- 2 pounds horse tenderloin
- damp hay
- 1/4 cup rendered horse suet
- 2 large heirloom carrots
- 2 firm cooking apples
- 1 tbsp fermented oat paste (could substitute miso)
- 2 cups alcoholic dry apple cider
- 2 tbsp apple cider vinegar
- 2 cups finely diced carrots, onions and celery (mirepoix)
- 1 tsp julienned fresh sage leaf
- 10 pounds horse bones
- whole oats
- good butter
For the horse and it's carrots and apples: Build an applewood fire. Over it, suspend a rendered-horse-suet-brushed cast iron grill. When the fire subsides and the embers burn bright, place a layer of damp hay, the whole carrots and apples (peels intact), then more damp hay over the coals. Place the seasoned tenderloin on the hot grill and roast on all sides over the apple-hay smoke until the outside is deep brown and crispy. Move the horse to a warm corner of the fire to rest before slicing. Peel the cooked apples and carrots.

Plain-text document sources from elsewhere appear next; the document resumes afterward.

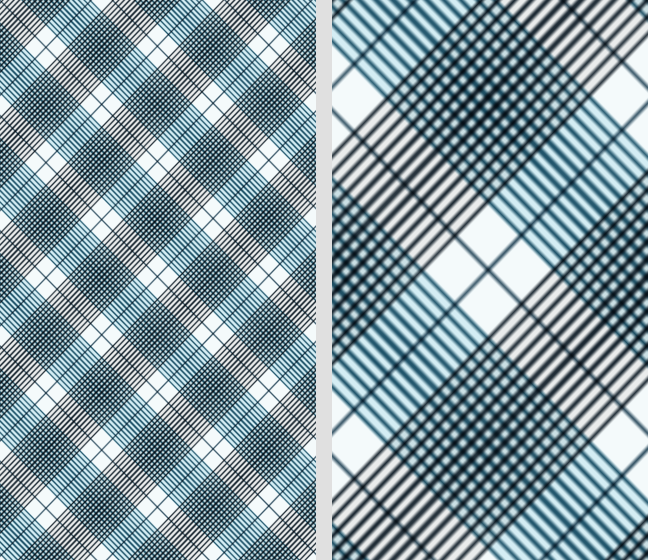
Left: the whole. Right: its middle third, enlarged.
A Shadertoy shader for this pattern:

```glsl
// Diagonal plaid: black and teal pinstripe ribbons crossing on a white ground.

const vec2 REPEATS = vec2(2.836, 4.86);  // diamonds across and down
const vec2 CENTRE = vec2(0.498, 0.506);  // middle of one white diamond
const float SKEW = 0.01;                 // slight tilt of the rows
const float PITCH = 0.05;                // stripe spacing, in ribbon periods
const float SIDE_STRIPES = 6.0;          // stripes on each side of the middle one

const vec3 WHITE = vec3(0.955, 0.98, 0.985);
const vec3 BLACK_INK = vec3(0.10, 0.15, 0.19);
const vec3 TEAL_INK = vec3(0.11, 0.32, 0.41);
const vec3 SLATE_INK = vec3(0.20, 0.32, 0.39);
const vec3 WARM_GAP = vec3(0.96, 0.945, 0.94);
const vec3 COOL_GAP = vec3(0.87, 0.95, 0.97);

// Coverage of a line of the given half width, with soft edges.
float line(float dist, float halfWidth, float soft) {
    return 1.0 - smoothstep(halfWidth - soft, halfWidth + soft, dist);
}

// Layered sines for gentle unevenness of the ink, about -1 to 1.
float unevenness(vec2 p) {
    return 0.5 * sin(p.x * 7.3 + 2.0 * sin(p.y * 3.1))
         + 0.3 * sin(p.y * 17.9 + 1.5 * sin(p.x * 11.3))
         + 0.2 * sin(p.x * 41.0 - p.y * 37.0);
}

// One family of parallel ribbons; t is the position across, in periods.
vec3 ribbon(float t, vec3 ink, vec3 gap, float density) {
    float soft = max(0.75 * length(vec2(dFdx(t), dFdy(t))), 0.0105);
    float x = fract(t) - 0.5;

    // Tinted gaps between the stripes
    float halfRibbon = (SIDE_STRIPES + 0.2) * PITCH;
    vec3 col = mix(vec3(1.0), gap, line(abs(x), halfRibbon, soft));

    // Stripes, bolder towards the middle
    float index = clamp(round(x / PITCH), -SIDE_STRIPES, SIDE_STRIPES);
    float halfWidth = mix(0.0125, 0.0075, abs(index) / SIDE_STRIPES);
    col = mix(col, ink, density * line(abs(x - index * PITCH), halfWidth, soft));

    // Single fine line through the white band
    float hairline = line(0.5 - abs(x), 0.008, soft);
    return mix(col, SLATE_INK, density * hairline);
}

void mainImage(out vec4 fragColor, in vec2 fragCoord) {
    vec2 q = (fragCoord / iResolution.xy - CENTRE) * REPEATS;
    q.y -= SKEW * q.x;

    float density = 0.95 + 0.05 * unevenness(q);
    vec3 teal = ribbon(q.x + q.y, TEAL_INK, COOL_GAP, density);
    vec3 black = ribbon(q.x - q.y, BLACK_INK, WARM_GAP, density);

    // Overprint the two families
    fragColor = vec4(WHITE * teal * black, 1.0);
}
```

For the horse's oats: Make a stock of horse marrow bones, fermented oat paste and roasted hay. Toast the whole oats in good butter with sage. Add the mirepoix, deglaze with a dry alcoholic apple cider, the cider vinegar and the horse stock. Simmer until oats are tender, adding more stock as necessary. Finish with more good butter, chives, and season to taste.
For the horse reduction: Boil the remaining horse broth with a cup of apple cider until it is thick and sticky. Right before serving add a few spoons of cold butter and whisk to incorporate.
Serve each guest a few spoons of the oats, a thick slice of tenderloin, a few slices of apples, carrots and the reduction.
Brook Kavanaugh is the chef at La Palette restaurant in Toronto.